Leaving behind photos, negatives and their signed covenant, they walked through waist-high water to a nearby school, carrying with them only what they thought vital to survive. They took clothes, their driver’s licenses, some personal papers, medication, sanitizers, antiseptics and, in case of stomach problems, baking soda and antacids.
With them was Greg’s best friend Allen Smith, known as “Sarge.”
At the middle school that had been used as a shelter during Hurricane Betsy in 1965, they set up their own shelter for anyone who stayed behind during the storm. They found a ba rbeque to cook on and took food from a neighborhood grocery store with an officer’s permission.
Greg said there were more than 100 people the first day. With the meals Sarge cooked, and the food from the school vending machines, people had enough to eat, he said. Smith learned how to preserve the meat in the military, so they had meat the entire eight days in the shelter.
“We never really ran out of food,” Greg said. “We ran out of water one day. The water got real tight. The next day, that’s when the Coast Guard started dropping water to us.”
The school became a drop point for the Coast Guard, he said. They landed a helicopter on the roof and delivered supplies and airlifted some people out.
One day “the men sacrificed their drinking water so that the women could bathe. We were pretty self-sufficient,” Glenda said.
Officers tried to force people to evacuate the school. They wanted to take everyone to the Superdome, but most didn’t want to go, Greg said. News of the bad things happening there reached them through the radio.
When they tried to evacuate Glenda, she asked if she could go upstairs and get some of her belongings, including medications. “I came to evacuate you, not your stuff,” Glenda said she was told.
Eventually the couple convinced the authorities to let them stay.

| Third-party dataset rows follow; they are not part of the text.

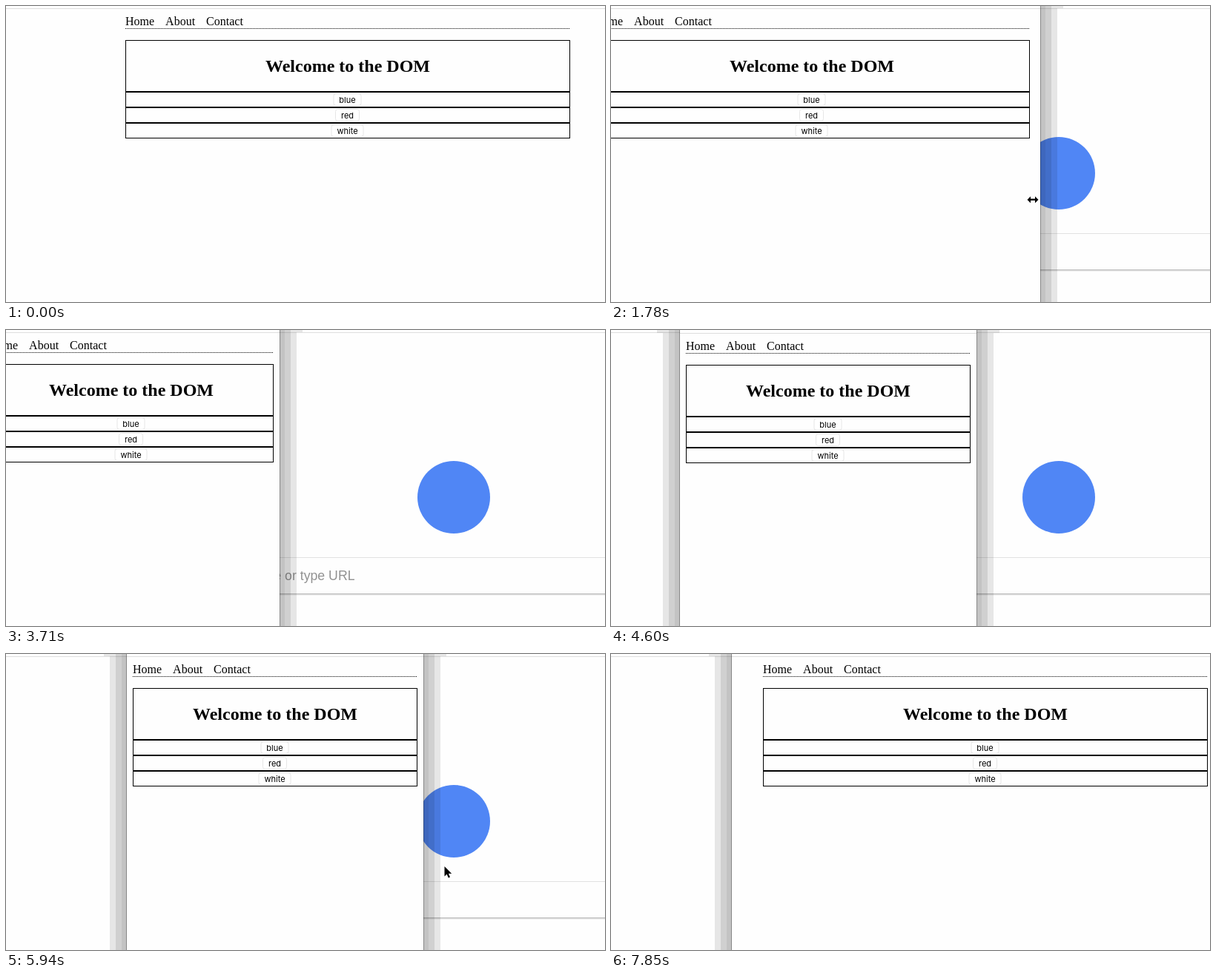
Write an HTML page that moves like this. It is 808 px wide and 400 px high and loops after 7.99 s.

```html
<!DOCTYPE html>
<html lang="en">
<head>
<meta charset="utf-8">
<title>Resizing a window</title>
<style>
  html, body { margin: 0; width: 100%; height: 100%; overflow: hidden; background: #fefefe; }
  svg { display: block; width: 808px; height: 400px; }
  .serif { font-family: "Liberation Serif", "Times New Roman", serif; fill: #000; }
  .label { font: 11px Inter, sans-serif; fill: #000; text-anchor: middle; }
  .hint { font: 17.7px "Liberation Sans", Arial, sans-serif; fill: #929292; text-anchor: end; }
  .box { fill: none; stroke: #000; }
  .button { fill: #fff; stroke: #e6e6e6; }
</style>
</head>
<body>
<svg id="stage" viewBox="0 0 808 400"></svg>
<script>
const LOOP = 7990;
const stage = document.getElementById("stage");

function set(el, attrs) {
  for (const name in attrs) el.setAttribute(name, attrs[name]);
}

function add(parent, tag, attrs, text) {
  const el = document.createElementNS("http://www.w3.org/2000/svg", tag);
  set(el, attrs);
  if (text) el.textContent = text;
  parent.appendChild(el);
  return el;
}

const fillRect = (parent, x, y, width, height, fill, opacity = 1) =>
  add(parent, "rect", { x, y, width, height, fill, opacity, "shape-rendering": "crispEdges" });

const move = (el, x, y) => el.setAttribute("transform", `translate(${x} ${y})`);
const show = (el, on) => { el.style.display = on ? "" : "none"; };
const mix = (a, b, p) => a + (b - a) * p;

// Page behind the window
fillRect(stage, 0, 0, 808, 400, "#fefefe");
fillRect(stage, 0, 3, 808, 1, "#dedede");
add(stage, "circle", { cx: 604, cy: 226, r: 49, fill: "#5086f5" });
fillRect(stage, 245, 307, 563, 1, "#e2e2e2");
["#bdbdbd", "#dcdcdc", "#f2f2f2"].forEach((tone, i) =>
  fillRect(stage, 245, 356 + i, 563, 1, tone));
add(stage, "text", { x: 470.5, y: 338, class: "hint" }, "Search Tivole or type URL");

// Stepped shadow, drawn outward from an edge
function shadow(parent, side) {
  const g = add(parent, "g", {});
  const band = (from, to, height, opacity) =>
    fillRect(g, side > 0 ? from : -to, -10, to - from, height, "#000", opacity);
  band(0, 7, 420, 0.23);
  band(7, 15, 420, 0.18);
  band(15, 23, 420, 0.095);
  band(23, 31, 13, 0.095);
  band(0, 1, 420, 0.3);
  return g;
}

const win = add(stage, "g", {});
shadow(win, -1);
const rightShade = shadow(win, 1);
const pane = fillRect(win, 0, -10, 400, 420, "#fefefe");
const bar = fillRect(win, 0, 3, 400, 1, "#dedede");

const nav = add(win, "text", { y: 26, class: "serif", "font-size": 16 });
["Home", "About", "Contact"].forEach((word, i) =>
  add(nav, "tspan", { dx: i ? 15 : 0 }, word));
const dots = add(win, "line", { y1: 30.5, y2: 30.5, stroke: "#000", "stroke-dasharray": "1 1" });

const boxes = [46, 116, 137, 158].map((y, i) =>
  add(win, "rect", { y: y + 0.5, height: i ? 20 : 69, class: "box" }));

const middle = add(win, "g", {});
add(middle, "text", {
  y: 89, class: "serif", "font-size": 24, "font-weight": 700, "text-anchor": "middle"
}, "Welcome to the DOM");
["blue", "red", "white"].forEach((word, i) => {
  const y = 118.5 + 21 * i;
  const back = add(middle, "rect", { y, height: 16, rx: 3, class: "button" });
  const label = add(middle, "text", { x: -0.5, y: y + 12.5, class: "label" }, word);
  const w = Math.round(label.getComputedTextLength()) + 15;
  set(back, { x: -w / 2 - 0.5, width: w });
});

// Pointers
const ink = {
  fill: "#000", stroke: "#fff", "stroke-width": 2, "stroke-linejoin": "round", "paint-order": "stroke"
};
const sizer = add(stage, "path", {
  ...ink, d: "M-7.5 0L-3 -4.5V-1.2H3V-4.5L7.5 0L3 4.5V1.2H-3V4.5Z"
});
const arrow = add(stage, "path", {
  ...ink, d: "M.5 1V14.5L3.6 11.6L5.8 16.6L8 15.6L5.9 10.8H10.2Z"
});

// Progress 0..1 in even steps, the first at start and the last at end
function glide(t, start, end, steps, power = 1.5) {
  if (t < start) return 0;
  const k = Math.floor((t - start) / (end - start) * (steps - 1) + 1.001);
  return 1 - (1 - Math.min(k, steps) / steps) ** power;
}

function render(t) {
  const shrink = glide(t, 1190, 2370, 9);
  const pull = glide(t, 2670, 2810, 2);
  const leave = glide(t, 3410, 3710, 3);
  const drag = glide(t, 4600, 4750, 2);
  const enter = glide(t, 5200, 5940, 6);
  const aim = glide(t, 6240, 6670, 4, 1);
  const grow = glide(t, 6970, 7850, 7, 1.2);

  // The page is laid out again before the frame catches up
  const lag = shrink > 0 && shrink < 0.85 ? 6 : 0;
  const dropped = t >= 4600 && t < 5200;
  const left = Math.round(mix(-31, 163, drag)) - (dropped ? 1 : 0);
  const width = Math.round(984 - 540 * shrink - 44 * pull + 284 * grow);
  const inner = Math.min(600, width - 16);
  const x = (width - inner) / 2;
  const right = left + width;

  move(win, left, dropped ? 1 : 0);
  move(rightShade, width + lag, 0);
  set(pane, { width: width + lag });
  set(bar, { width: width + lag });
  set(nav, { x });
  set(dots, { x1: x, x2: x + inner });
  boxes.forEach(box => set(box, { x: x + 0.5, width: inner - 1 }));
  move(middle, width / 2, 0);

  const shrinking = shrink > 0 && !leave;
  const growing = aim > 0.7;
  show(sizer, shrinking || growing);
  if (growing) move(sizer, right + 1, 296);
  else move(sizer, right - 4 - 4 * pull, mix(249, 267, shrink));

  show(arrow, leave && !growing);
  if (enter) {
    const bulge = 40 * Math.sin(Math.PI * enter);
    move(arrow, mix(630, 591, enter) + bulge - 27 * aim, mix(-20, 286, enter));
  } else {
    move(arrow, mix(361, 310, leave), mix(267, -20, leave));
  }
}

const start = performance.now();
function tick() {
  render((performance.now() - start) % LOOP);
  requestAnimationFrame(tick);
}
tick();
</script>
</body>
</html>
```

But on the eighth day, the Coast Guard and Army came in a boat. Evacuation wasn’t optional this time. “They came with their guns drawn,” Greg said.